Halcon Resources Corp. said Monday it was lowering its 2014 capital expenditures budget by 14%, bringing it from a previously announced $1.1 billion to approximately $950 million — most of which will be spent in the Bakken and Eagle Ford Shale plays.

Financial analysts greeted the news with little fanfare. Gordon Douthat, of Wells Fargo Securities, said the updated guidance implied greater capital efficiency at the company, but noted that with Halcon’s Bakken holdings largely de-risked and its continuing momentum in the Eagle Ford, the company will have much to prove in the year ahead.

Halcon also reaffirmed its 2014 production guidance, saying it would stand between 38,000-42,000 boe/d next year.

“We expect to fund our entire 2014 capital budget with a combination of cash flow from operations, borrowings under our credit facility and proceeds from additional non-core asset sales,” CEO Floyd C. Wilson said. “We are well positioned to deliver significant growth of reserves, production and cash flow while maintaining capital discipline. In addition, we are focused on capital efficiency and intend to achieve higher rates of return across our asset portfolio via a persistent emphasis on technological innovation.”

Halcon has struggled to gain traction in a competitive industry, working to delineate acreage in the Utica Shale, shift its focus to East Texas and de-risk its acreage in North Dakota in search of better production (see Shale Daily, Aug. 5; June 11). The company’s stock opened at $3.85/share on Monday, but was down to $3.76 in afternoon trading on the New York Stock Exchange.

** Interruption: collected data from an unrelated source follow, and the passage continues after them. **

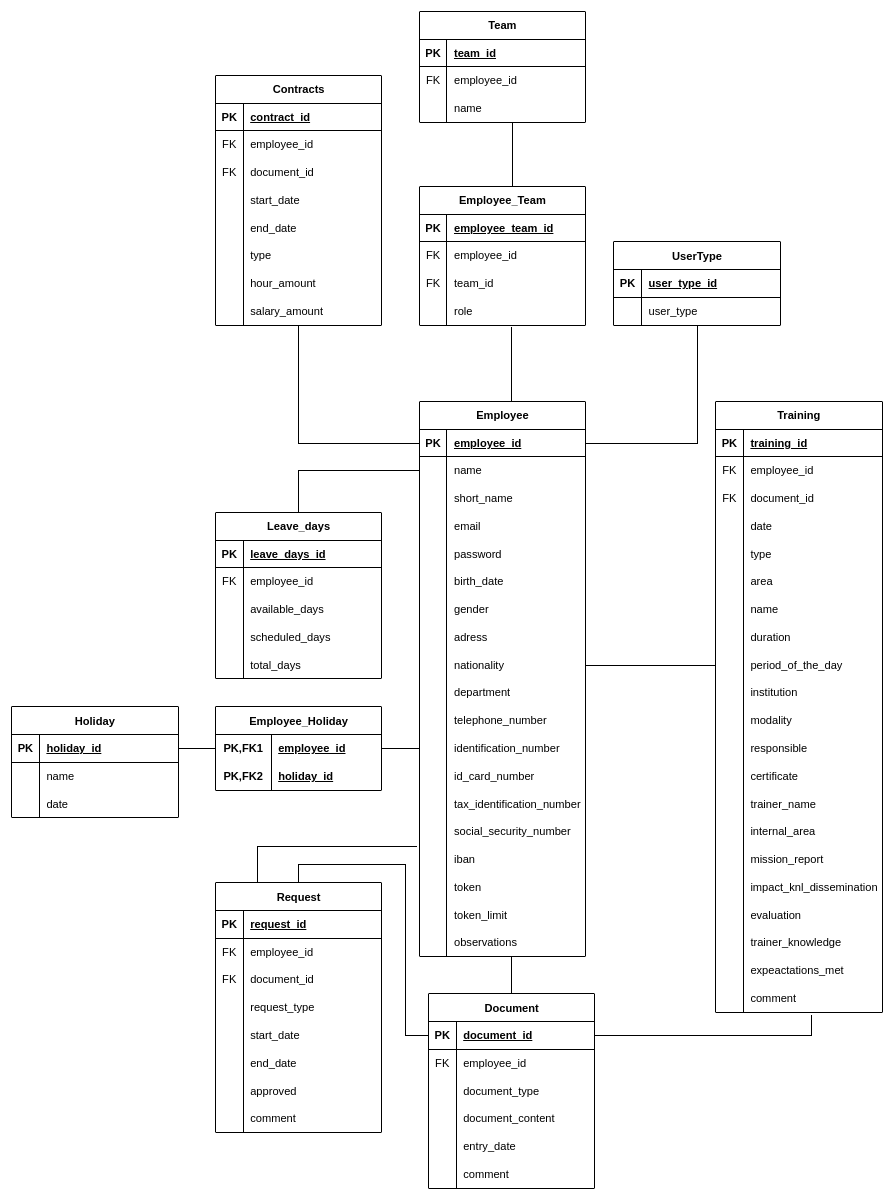
<!DOCTYPE html>
<html lang="en">
<head>
<meta charset="utf-8">
<title>Employee database diagram</title>
<style>
:root { --ink: #000; --paper: #fff; --row: 27.78px; --key: 26.8px; --type: 11.12px; }
* { box-sizing: border-box; margin: 0; padding: 0; }
html, body { width: 894px; height: 1200px; overflow: hidden; background: var(--paper); }
.diagram { position: relative; width: 894px; height: 1200px; color: var(--ink); font: var(--type) "Liberation Sans", Arial, sans-serif; }
.links { position: absolute; left: 0; top: 0; fill: none; stroke: var(--ink); stroke-width: 1; shape-rendering: crispEdges; }
.entity { position: absolute; width: 167.6px; border: 1px solid var(--ink); border-radius: 1px; background: var(--paper); }
.entity h2 { display: flex; align-items: center; justify-content: center; height: var(--row); border-bottom: 1px solid var(--ink); font-size: var(--type); font-weight: 700; }
.entity ul { list-style: none; margin-bottom: -1px; }
.entity li { display: flex; height: var(--row); line-height: 27px; white-space: nowrap; }
.entity b { flex: none; width: var(--key); text-align: center; font-weight: inherit; }
.entity span { flex: 1; min-width: 0; padding-left: 6.6px; border-left: 1px solid var(--ink); }
.entity .pk { font-weight: 700; border-bottom: 1px solid var(--ink); }
.pk span { text-decoration: underline; }
.composite { --key: 54.8px; }
.composite .pk { border-bottom: 0; }
#team { left: 418.6px; top: 10.8px; }
#contracts { left: 214.8px; top: 74.8px; }
#employee-team { left: 418.6px; top: 185.8px; }
#user-type { left: 613.2px; top: 241.3px; }
#employee { left: 418.6px; top: 400.8px; }
#training { left: 715px; top: 400.8px; }
#leave-days { left: 214.8px; top: 511.8px; }
#holiday { left: 11px; top: 706.4px; }
#employee-holiday { left: 214.8px; top: 706.4px; }
#request { left: 214.8px; top: 882.2px; }
#document { left: 427.8px; top: 993.4px; }
</style>
</head>
<body>
<main class="diagram">
<svg class="links" width="894" height="1200" viewBox="0 0 894 1200" aria-hidden="true">
<path d="M512.5 122V187"/>
<path d="M511.5 327V402"/>
<path d="M298.5 325V443.5H420"/>
<path d="M697.5 325V443.5H585"/>
<path d="M298.5 513V470.5H420"/>
<path d="M585 665.5H716"/>
<path d="M178 748.5H216"/>
<path d="M381 748.5H420"/>
<path d="M257.5 883V846.5H417"/>
<path d="M298.5 883V864.5H405.5V1035.5H429"/>
<path d="M511.5 956V994"/>
<path d="M594 1035.5H811.5V1015"/>
</svg>

<section class="entity" id="team">
<h2>Team</h2>
<ul>
<li class="pk"><b>PK</b><span>team_id</span></li>
<li><b>FK</b><span>employee_id</span></li>
<li><b></b><span>name</span></li>
</ul>
</section>

<section class="entity" id="contracts">
<h2>Contracts</h2>
<ul>
<li class="pk"><b>PK</b><span>contract_id</span></li>
<li><b>FK</b><span>employee_id</span></li>
<li><b>FK</b><span>document_id</span></li>
<li><b></b><span>start_date</span></li>
<li><b></b><span>end_date</span></li>
<li><b></b><span>type</span></li>
<li><b></b><span>hour_amount</span></li>
<li><b></b><span>salary_amount</span></li>
</ul>
</section>

<section class="entity" id="employee-team">
<h2>Employee_Team</h2>
<ul>
<li class="pk"><b>PK</b><span>employee_team_id</span></li>
<li><b>FK</b><span>employee_id</span></li>
<li><b>FK</b><span>team_id</span></li>
<li><b></b><span>role</span></li>
</ul>
</section>

<section class="entity" id="user-type">
<h2>UserType</h2>
<ul>
<li class="pk"><b>PK</b><span>user_type_id</span></li>
<li><b></b><span>user_type</span></li>
</ul>
</section>

<section class="entity" id="employee">
<h2>Employee</h2>
<ul>
<li class="pk"><b>PK</b><span>employee_id</span></li>
<li><b></b><span>name</span></li>
<li><b></b><span>short_name</span></li>
<li><b></b><span>email</span></li>
<li><b></b><span>password</span></li>
<li><b></b><span>birth_date</span></li>
<li><b></b><span>gender</span></li>
<li><b></b><span>adress</span></li>
<li><b></b><span>nationality</span></li>
<li><b></b><span>department</span></li>
<li><b></b><span>telephone_number</span></li>
<li><b></b><span>identification_number</span></li>
<li><b></b><span>id_card_number</span></li>
<li><b></b><span>tax_identification_number</span></li>
<li><b></b><span>social_security_number</span></li>
<li><b></b><span>iban</span></li>
<li><b></b><span>token</span></li>
<li><b></b><span>token_limit</span></li>
<li><b></b><span>observations</span></li>
</ul>
</section>

<section class="entity" id="training">
<h2>Training</h2>
<ul>
<li class="pk"><b>PK</b><span>training_id</span></li>
<li><b>FK</b><span>employee_id</span></li>
<li><b>FK</b><span>document_id</span></li>
<li><b></b><span>date</span></li>
<li><b></b><span>type</span></li>
<li><b></b><span>area</span></li>
<li><b></b><span>name</span></li>
<li><b></b><span>duration</span></li>
<li><b></b><span>period_of_the_day</span></li>
<li><b></b><span>institution</span></li>
<li><b></b><span>modality</span></li>
<li><b></b><span>responsible</span></li>
<li><b></b><span>certificate</span></li>
<li><b></b><span>trainer_name</span></li>
<li><b></b><span>internal_area</span></li>
<li><b></b><span>mission_report</span></li>
<li><b></b><span>impact_knl_dissemination</span></li>
<li><b></b><span>evaluation</span></li>
<li><b></b><span>trainer_knowledge</span></li>
<li><b></b><span>expeactations_met</span></li>
<li><b></b><span>comment</span></li>
</ul>
</section>

<section class="entity" id="leave-days">
<h2>Leave_days</h2>
<ul>
<li class="pk"><b>PK</b><span>leave_days_id</span></li>
<li><b>FK</b><span>employee_id</span></li>
<li><b></b><span>available_days</span></li>
<li><b></b><span>scheduled_days</span></li>
<li><b></b><span>total_days</span></li>
</ul>
</section>

<section class="entity" id="holiday">
<h2>Holiday</h2>
<ul>
<li class="pk"><b>PK</b><span>holiday_id</span></li>
<li><b></b><span>name</span></li>
<li><b></b><span>date</span></li>
</ul>
</section>

<section class="entity composite" id="employee-holiday">
<h2>Employee_Holiday</h2>
<ul>
<li class="pk"><b>PK,FK1</b><span>employee_id</span></li>
<li class="pk"><b>PK,FK2</b><span>holiday_id</span></li>
</ul>
</section>

<section class="entity" id="request">
<h2>Request</h2>
<ul>
<li class="pk"><b>PK</b><span>request_id</span></li>
<li><b>FK</b><span>employee_id</span></li>
<li><b>FK</b><span>document_id</span></li>
<li><b></b><span>request_type</span></li>
<li><b></b><span>start_date</span></li>
<li><b></b><span>end_date</span></li>
<li><b></b><span>approved</span></li>
<li><b></b><span>comment</span></li>
</ul>
</section>

<section class="entity" id="document">
<h2>Document</h2>
<ul>
<li class="pk"><b>PK</b><span>document_id</span></li>
<li><b>FK</b><span>employee_id</span></li>
<li><b></b><span>document_type</span></li>
<li><b></b><span>document_content</span></li>
<li><b></b><span>entry_date</span></li>
<li><b></b><span>comment</span></li>
</ul>
</section>
</main>
</body>
</html>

In its third quarter report, Halcon said its 2014 drilling program would focus mostly on the Bakken, where it said it would average 4-5 rigs, and its El Halcon asset in East Texas, where it plans for an average of three rigs. In the Utica, the company will maintain one rig in 2014, as it did this year.

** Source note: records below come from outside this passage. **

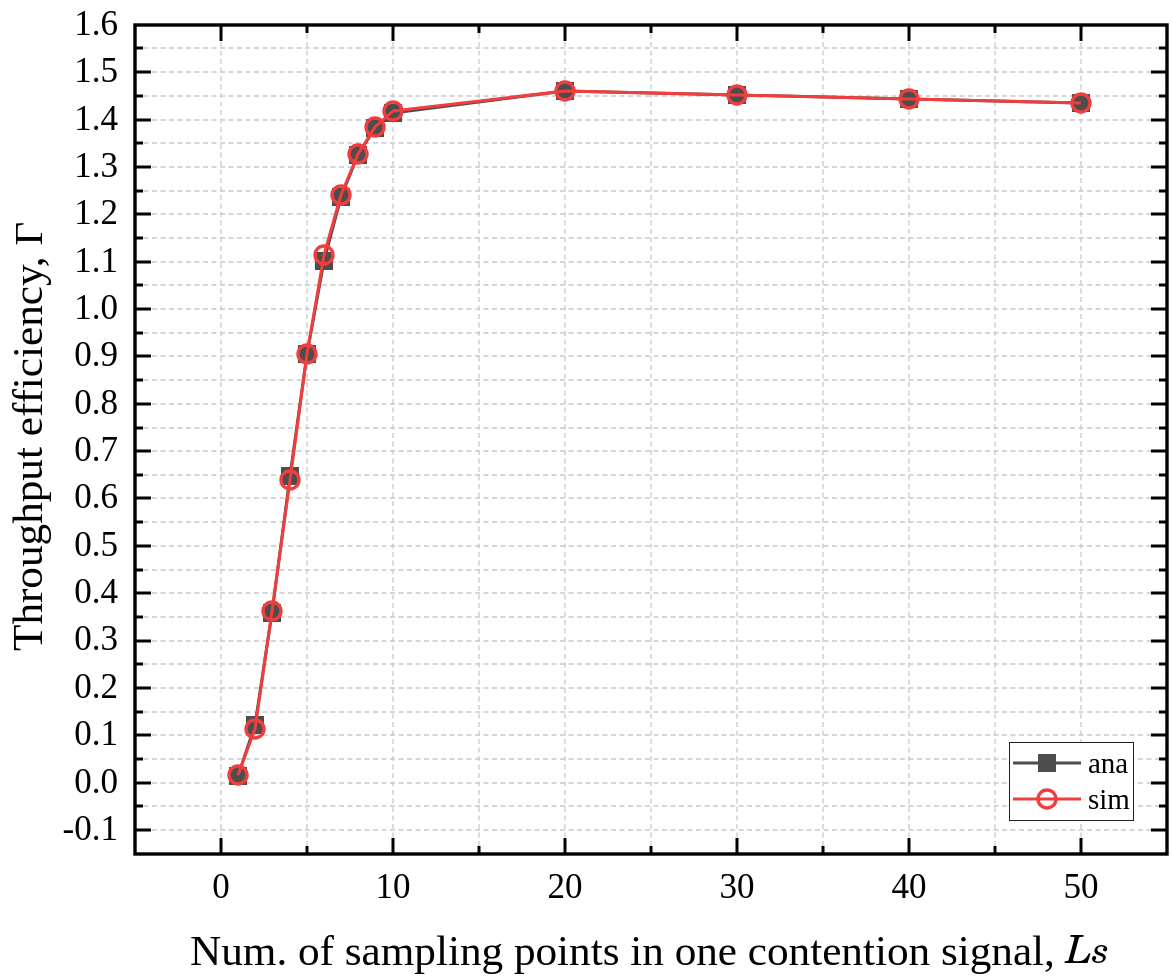
<!DOCTYPE html>
<html lang="en">
<head>
<meta charset="utf-8">
<title>Throughput efficiency by number of sampling points</title>
<style>
:root {
  --paper: #fff;
  --ink: #000;
  --grid: #c9c9c9;
  --ana: #4d4d4d;
  --sim: #f03e3e;
  --serif: "Liberation Serif", "Times New Roman", serif;
}
* { box-sizing: border-box; margin: 0; padding: 0; }
html, body { width: 1172px; height: 980px; overflow: hidden; background: var(--paper); }
.chart { position: relative; width: 1172px; height: 980px; overflow: hidden; font-family: var(--serif); color: var(--ink); }
.plot { position: absolute; left: 0; top: 0; display: block; }
.grid { stroke: var(--grid); stroke-width: 1.3; stroke-dasharray: 5 3.5; fill: none; }
.axes { stroke: var(--ink); stroke-width: 3; fill: none; }
.line { fill: none; stroke-width: 3; stroke-linejoin: round; }
.line.ana { stroke: var(--ana); }
.line.sim { stroke: var(--sim); }
.square { fill: var(--ana); }
.ring { fill: none; stroke: var(--sim); stroke-width: 3.4; }
.scale { position: absolute; list-style: none; font-size: 35px; line-height: 40px; }
.scale-y { left: 40px; top: 4px; width: 78px; height: 845px; display: flex; flex-direction: column; justify-content: space-between; text-align: right; }
.scale-x { left: 135px; top: 867px; width: 1032px; display: grid; grid-template-columns: repeat(6, 1fr); text-align: center; }
.title { position: absolute; display: flex; align-items: baseline; gap: 11px; font-size: 43.2px; line-height: 48px; font-weight: 400; white-space: nowrap; }
.title-x { left: 190px; top: 927px; }
.title-y { left: 4px; top: 651px; transform-origin: 0 0; transform: rotate(-90deg); }
.title-y .symbol { font-size: 41px; }
.title-x .symbol { font-family: "TeX Gyre Schola", "Liberation Serif", serif; font-style: italic; font-size: 39px; line-height: 40px; position: relative; top: -2px; }
.legend { position: absolute; left: 1009px; top: 742px; width: 125px; height: 79px; padding: 2px 3px; border: 1.3px solid #222; background: var(--paper); list-style: none; font-size: 29px; line-height: 36px; }
.legend li { display: flex; height: 36px; gap: 7px; }
.legend svg { flex: none; display: block; }
</style>
</head>
<body>
<main class="chart">
  <svg class="plot" width="1172" height="980" viewBox="0 0 1172 980" role="img" aria-label="Line chart of analytic and simulated throughput efficiency">
    <defs>
      <marker id="square" markerUnits="userSpaceOnUse" markerWidth="24" markerHeight="24" refX="12" refY="12">
        <rect class="square" x="3" y="3" width="18" height="18"/>
      </marker>
      <marker id="ring" markerUnits="userSpaceOnUse" markerWidth="24" markerHeight="24" refX="12" refY="12">
        <circle class="ring" cx="12" cy="12" r="9"/>
      </marker>
      <path id="ticks-y" d="M135 72h16M135 120h16M135 167h16M135 214h16M135 262h16M135 309h16M135 356h16M135 404h16M135 451h16M135 498h16M135 546h16M135 593h16M135 641h16M135 688h16M135 735h16M135 783h16M135 830h16M135 48h8M135 96h8M135 143h8M135 191h8M135 238h8M135 285h8M135 333h8M135 380h8M135 428h8M135 475h8M135 522h8M135 570h8M135 617h8M135 664h8M135 712h8M135 759h8M135 806h8"/>
      <path id="ticks-x" d="M221 854v-16M393 854v-16M565 854v-16M737 854v-16M909 854v-16M1081 854v-16M307 854v-8M479 854v-8M651 854v-8M823 854v-8M995 854v-8"/>
    </defs>
    <g class="grid">
      <path d="M135 48h1032M135 72h1032M135 96h1032M135 120h1032M135 143h1032M135 167h1032M135 191h1032M135 214h1032M135 238h1032M135 262h1032M135 285h1032M135 309h1032M135 333h1032M135 356h1032M135 380h1032M135 404h1032M135 428h1032M135 451h1032M135 475h1032M135 498h1032M135 522h1032M135 546h1032M135 570h1032M135 593h1032M135 617h1032M135 641h1032M135 664h1032M135 688h1032M135 712h1032M135 735h1032M135 759h1032M135 783h1032M135 806h1032M135 830h1032"/>
      <path d="M221 25v829M307 25v829M393 25v829M479 25v829M565 25v829M651 25v829M737 25v829M823 25v829M909 25v829M995 25v829M1081 25v829"/>
    </g>
    <g class="axes">
      <use href="#ticks-y"/>
      <use href="#ticks-y" transform="translate(1302 0) scale(-1 1)"/>
      <use href="#ticks-x"/>
      <use href="#ticks-x" transform="translate(0 879) scale(1 -1)"/>
      <rect x="135" y="25" width="1032" height="829" stroke-width="3.4"/>
    </g>
    <polyline class="line ana" marker-start="url(#square)" marker-mid="url(#square)" marker-end="url(#square)" points="238,776 255,725 272,613 290,476 307,354 324,261 341,197 358,155 375,128 393,113 565,91 737,95 909,99 1081,103"/>
    <polyline class="line sim" marker-start="url(#ring)" marker-mid="url(#ring)" marker-end="url(#ring)" points="238,775 255,729 272,611 290,480 307,354 324,255 341,195 358,154 375,127 393,111 565,91 737,95 909,99 1081,103"/>
  </svg>

  <ol class="scale scale-y">
    <li>1.6</li><li>1.5</li><li>1.4</li><li>1.3</li><li>1.2</li><li>1.1</li><li>1.0</li><li>0.9</li><li>0.8</li><li>0.7</li><li>0.6</li><li>0.5</li><li>0.4</li><li>0.3</li><li>0.2</li><li>0.1</li><li>0.0</li><li>-0.1</li>
  </ol>
  <ol class="scale scale-x">
    <li>0</li><li>10</li><li>20</li><li>30</li><li>40</li><li>50</li>
  </ol>

  <h2 class="title title-y"><span>Throughput efficiency,</span><span class="symbol">Γ</span></h2>
  <h2 class="title title-x"><span>Num. of sampling points in one contention signal,</span><span class="symbol">Ls</span></h2>

  <ul class="legend">
    <li>
      <svg width="68" height="36" viewBox="0 0 68 36" aria-hidden="true"><path class="line ana" d="M0 18h68"/><rect class="square" x="25" y="9" width="18" height="18"/></svg>
      <span>ana</span>
    </li>
    <li>
      <svg width="68" height="36" viewBox="0 0 68 36" aria-hidden="true"><path class="line sim" d="M0 18h68"/><circle class="ring" cx="34" cy="18" r="9"/></svg>
      <span>sim</span>
    </li>
  </ul>
</main>
</body>
</html>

Up to $125 million will be spent on leasehold, infrastructure and other development efforts, the company said, with the rest dedicated to drilling activity. Two divestitures of conventional non-core assets have already closed for the company, and when a third closes near the end of this month, Halcon said the sales will generate $300 million. The company plans to sell another $300-$400 million of non-core assets next year.